» **Task item**: Search the records for the string "face" and copy every line in which it appears.

*** Exercise inputs ***

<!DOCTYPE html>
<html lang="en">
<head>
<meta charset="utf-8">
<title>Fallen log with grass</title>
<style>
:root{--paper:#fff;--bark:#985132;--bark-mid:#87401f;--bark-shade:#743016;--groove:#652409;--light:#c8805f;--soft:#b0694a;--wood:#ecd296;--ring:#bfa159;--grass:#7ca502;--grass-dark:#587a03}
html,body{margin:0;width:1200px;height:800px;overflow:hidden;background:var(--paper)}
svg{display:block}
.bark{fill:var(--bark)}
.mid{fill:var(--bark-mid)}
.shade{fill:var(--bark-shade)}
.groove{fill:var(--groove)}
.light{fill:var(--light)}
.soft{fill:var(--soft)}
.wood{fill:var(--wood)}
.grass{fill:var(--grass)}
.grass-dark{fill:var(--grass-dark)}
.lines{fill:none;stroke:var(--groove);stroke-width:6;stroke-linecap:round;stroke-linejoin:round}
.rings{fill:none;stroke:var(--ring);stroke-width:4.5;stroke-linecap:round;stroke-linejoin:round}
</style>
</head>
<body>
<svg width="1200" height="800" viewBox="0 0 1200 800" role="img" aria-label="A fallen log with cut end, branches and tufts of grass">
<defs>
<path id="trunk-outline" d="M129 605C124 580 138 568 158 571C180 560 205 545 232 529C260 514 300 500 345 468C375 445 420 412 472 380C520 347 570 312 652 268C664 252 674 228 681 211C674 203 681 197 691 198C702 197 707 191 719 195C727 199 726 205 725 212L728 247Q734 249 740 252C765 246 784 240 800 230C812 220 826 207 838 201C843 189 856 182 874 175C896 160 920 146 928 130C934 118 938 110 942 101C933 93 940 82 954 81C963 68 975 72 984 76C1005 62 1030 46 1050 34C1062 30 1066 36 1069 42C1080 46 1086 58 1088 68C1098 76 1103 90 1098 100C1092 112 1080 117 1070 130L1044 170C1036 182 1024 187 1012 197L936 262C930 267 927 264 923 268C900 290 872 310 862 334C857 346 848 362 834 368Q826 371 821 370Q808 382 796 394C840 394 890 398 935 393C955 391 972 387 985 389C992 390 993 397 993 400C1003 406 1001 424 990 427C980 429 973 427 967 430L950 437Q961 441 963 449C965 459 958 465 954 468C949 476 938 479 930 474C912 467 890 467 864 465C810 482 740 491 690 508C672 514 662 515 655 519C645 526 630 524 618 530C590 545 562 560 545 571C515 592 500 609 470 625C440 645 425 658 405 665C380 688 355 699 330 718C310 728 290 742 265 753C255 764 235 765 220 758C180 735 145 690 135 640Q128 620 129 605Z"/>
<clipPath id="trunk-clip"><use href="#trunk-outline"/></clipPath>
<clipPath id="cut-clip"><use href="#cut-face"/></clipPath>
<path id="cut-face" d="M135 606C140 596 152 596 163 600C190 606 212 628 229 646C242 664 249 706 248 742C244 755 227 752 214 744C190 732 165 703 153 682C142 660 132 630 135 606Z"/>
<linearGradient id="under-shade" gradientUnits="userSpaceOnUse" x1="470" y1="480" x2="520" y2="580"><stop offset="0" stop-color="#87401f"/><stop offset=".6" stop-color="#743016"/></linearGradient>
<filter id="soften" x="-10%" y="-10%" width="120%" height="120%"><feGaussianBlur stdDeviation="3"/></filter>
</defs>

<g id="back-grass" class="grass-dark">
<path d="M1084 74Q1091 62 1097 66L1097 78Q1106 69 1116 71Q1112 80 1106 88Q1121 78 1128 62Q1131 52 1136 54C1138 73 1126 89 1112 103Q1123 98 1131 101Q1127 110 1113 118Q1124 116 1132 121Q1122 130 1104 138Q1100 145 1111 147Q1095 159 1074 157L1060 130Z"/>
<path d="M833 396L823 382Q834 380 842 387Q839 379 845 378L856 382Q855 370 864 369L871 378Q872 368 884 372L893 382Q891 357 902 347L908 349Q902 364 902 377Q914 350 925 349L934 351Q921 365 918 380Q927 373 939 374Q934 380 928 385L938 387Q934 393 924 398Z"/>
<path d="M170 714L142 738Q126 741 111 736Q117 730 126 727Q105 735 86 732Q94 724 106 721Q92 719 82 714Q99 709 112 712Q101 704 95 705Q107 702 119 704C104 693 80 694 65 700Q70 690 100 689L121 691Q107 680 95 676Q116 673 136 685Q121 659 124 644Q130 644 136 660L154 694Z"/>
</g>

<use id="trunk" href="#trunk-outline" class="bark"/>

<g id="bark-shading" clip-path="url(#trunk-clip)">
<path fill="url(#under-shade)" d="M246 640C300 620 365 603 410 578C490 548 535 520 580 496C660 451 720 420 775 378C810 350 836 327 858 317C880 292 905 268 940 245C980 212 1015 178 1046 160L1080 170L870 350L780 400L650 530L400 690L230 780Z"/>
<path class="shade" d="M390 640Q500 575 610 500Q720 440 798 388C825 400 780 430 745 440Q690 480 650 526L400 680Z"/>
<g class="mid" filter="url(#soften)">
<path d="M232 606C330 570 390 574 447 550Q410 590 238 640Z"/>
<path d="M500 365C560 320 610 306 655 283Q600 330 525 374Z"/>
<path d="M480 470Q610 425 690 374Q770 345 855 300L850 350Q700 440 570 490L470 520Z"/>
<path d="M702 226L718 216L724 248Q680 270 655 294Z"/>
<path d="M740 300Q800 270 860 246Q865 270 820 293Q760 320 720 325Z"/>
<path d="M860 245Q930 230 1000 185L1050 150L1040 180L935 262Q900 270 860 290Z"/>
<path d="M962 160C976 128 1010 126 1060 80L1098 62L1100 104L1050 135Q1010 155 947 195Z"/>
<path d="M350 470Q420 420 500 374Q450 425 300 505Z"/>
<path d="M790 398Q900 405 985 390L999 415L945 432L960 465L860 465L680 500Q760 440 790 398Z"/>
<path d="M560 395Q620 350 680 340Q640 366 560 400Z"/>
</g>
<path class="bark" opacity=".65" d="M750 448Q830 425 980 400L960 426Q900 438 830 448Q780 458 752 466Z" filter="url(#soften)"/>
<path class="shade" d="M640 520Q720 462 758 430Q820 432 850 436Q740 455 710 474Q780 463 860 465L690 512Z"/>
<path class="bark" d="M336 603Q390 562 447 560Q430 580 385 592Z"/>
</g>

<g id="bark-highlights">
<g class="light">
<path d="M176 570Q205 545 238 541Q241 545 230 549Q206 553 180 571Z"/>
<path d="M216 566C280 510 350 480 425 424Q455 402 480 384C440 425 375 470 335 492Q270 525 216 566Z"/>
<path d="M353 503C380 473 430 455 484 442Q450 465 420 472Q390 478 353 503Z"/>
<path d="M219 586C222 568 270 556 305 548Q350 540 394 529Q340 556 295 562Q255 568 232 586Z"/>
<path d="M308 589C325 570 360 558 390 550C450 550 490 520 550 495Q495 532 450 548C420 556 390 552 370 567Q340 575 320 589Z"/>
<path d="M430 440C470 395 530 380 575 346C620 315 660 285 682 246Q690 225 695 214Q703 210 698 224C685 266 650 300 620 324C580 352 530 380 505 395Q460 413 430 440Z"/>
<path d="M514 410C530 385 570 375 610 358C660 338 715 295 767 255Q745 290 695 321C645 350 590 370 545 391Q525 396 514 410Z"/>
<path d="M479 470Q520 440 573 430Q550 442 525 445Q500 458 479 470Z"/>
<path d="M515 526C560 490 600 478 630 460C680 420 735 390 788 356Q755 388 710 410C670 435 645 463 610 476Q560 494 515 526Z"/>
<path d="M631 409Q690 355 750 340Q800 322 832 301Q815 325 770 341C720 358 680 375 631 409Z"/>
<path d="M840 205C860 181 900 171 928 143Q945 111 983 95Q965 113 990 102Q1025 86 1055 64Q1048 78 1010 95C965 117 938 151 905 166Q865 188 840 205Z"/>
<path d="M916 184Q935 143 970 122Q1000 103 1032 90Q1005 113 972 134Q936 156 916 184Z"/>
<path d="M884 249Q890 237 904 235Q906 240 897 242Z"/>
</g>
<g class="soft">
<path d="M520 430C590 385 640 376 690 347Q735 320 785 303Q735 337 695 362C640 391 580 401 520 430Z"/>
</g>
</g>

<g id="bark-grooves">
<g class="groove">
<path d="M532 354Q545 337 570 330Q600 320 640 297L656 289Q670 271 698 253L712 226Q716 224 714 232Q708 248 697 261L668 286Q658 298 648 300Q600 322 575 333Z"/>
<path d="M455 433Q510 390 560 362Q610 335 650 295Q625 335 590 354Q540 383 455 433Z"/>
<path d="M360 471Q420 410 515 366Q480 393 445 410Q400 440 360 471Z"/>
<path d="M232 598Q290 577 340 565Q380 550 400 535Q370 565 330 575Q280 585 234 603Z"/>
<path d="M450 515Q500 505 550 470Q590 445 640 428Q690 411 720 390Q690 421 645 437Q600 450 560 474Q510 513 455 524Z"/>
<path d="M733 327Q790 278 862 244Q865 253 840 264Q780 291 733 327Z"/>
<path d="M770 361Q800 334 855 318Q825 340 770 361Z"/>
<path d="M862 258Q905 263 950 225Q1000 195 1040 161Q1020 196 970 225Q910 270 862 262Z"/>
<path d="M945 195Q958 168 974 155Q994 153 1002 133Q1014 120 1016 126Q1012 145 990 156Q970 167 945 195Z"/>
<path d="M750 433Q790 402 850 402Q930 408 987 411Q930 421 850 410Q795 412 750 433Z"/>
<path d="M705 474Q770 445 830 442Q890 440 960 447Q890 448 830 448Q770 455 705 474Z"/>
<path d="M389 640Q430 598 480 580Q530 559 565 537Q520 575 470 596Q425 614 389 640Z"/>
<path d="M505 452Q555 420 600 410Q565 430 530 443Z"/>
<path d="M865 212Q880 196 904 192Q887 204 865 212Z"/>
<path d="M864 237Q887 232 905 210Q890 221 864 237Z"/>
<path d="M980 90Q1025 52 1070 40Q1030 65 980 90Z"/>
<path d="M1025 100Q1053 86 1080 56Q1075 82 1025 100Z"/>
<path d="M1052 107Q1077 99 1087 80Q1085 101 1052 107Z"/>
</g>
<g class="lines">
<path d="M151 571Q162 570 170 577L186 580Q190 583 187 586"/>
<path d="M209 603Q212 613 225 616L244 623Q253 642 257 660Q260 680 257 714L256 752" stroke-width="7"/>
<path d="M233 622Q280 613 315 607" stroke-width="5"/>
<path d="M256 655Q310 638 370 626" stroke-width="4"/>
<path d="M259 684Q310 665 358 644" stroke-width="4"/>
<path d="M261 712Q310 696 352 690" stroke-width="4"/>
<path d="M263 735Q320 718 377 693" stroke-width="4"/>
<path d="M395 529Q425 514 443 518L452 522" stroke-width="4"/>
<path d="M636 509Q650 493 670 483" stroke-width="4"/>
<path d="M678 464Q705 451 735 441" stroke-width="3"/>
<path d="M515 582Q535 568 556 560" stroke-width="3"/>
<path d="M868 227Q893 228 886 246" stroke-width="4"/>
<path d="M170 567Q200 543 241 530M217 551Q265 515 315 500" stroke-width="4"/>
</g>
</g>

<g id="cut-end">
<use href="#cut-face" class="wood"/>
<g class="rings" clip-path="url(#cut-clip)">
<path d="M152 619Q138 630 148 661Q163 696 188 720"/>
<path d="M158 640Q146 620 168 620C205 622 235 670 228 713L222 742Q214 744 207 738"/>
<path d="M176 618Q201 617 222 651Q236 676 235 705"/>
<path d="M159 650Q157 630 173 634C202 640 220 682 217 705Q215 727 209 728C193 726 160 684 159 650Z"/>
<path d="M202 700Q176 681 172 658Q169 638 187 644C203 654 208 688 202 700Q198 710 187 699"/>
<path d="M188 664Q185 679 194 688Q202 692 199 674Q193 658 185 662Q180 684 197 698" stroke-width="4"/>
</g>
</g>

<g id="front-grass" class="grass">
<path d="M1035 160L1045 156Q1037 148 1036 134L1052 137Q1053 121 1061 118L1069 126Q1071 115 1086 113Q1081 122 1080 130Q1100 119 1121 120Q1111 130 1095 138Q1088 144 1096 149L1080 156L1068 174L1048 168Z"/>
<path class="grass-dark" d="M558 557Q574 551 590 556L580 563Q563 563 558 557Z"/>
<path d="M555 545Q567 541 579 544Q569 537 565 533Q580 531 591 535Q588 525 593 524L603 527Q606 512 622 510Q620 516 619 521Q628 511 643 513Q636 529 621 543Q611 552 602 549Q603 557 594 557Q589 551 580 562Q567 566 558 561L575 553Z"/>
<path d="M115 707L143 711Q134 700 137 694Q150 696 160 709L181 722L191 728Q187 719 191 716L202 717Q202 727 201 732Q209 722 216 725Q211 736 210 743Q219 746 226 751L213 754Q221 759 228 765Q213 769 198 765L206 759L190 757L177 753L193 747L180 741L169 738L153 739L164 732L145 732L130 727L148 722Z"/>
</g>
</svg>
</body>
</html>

*** End of Exercise inputs ***

» **Result**:
<clipPath id="cut-clip"><use href="#cut-face"/></clipPath>
<path id="cut-face" d="M135 606C140 596 152 596 163 600C190 606 212 628 229 646C242 664 249 706 248 742C244 755 227 752 214 744C190 732 165 703 153 682C142 660 132 630 135 606Z"/>
<use href="#cut-face" class="wood"/>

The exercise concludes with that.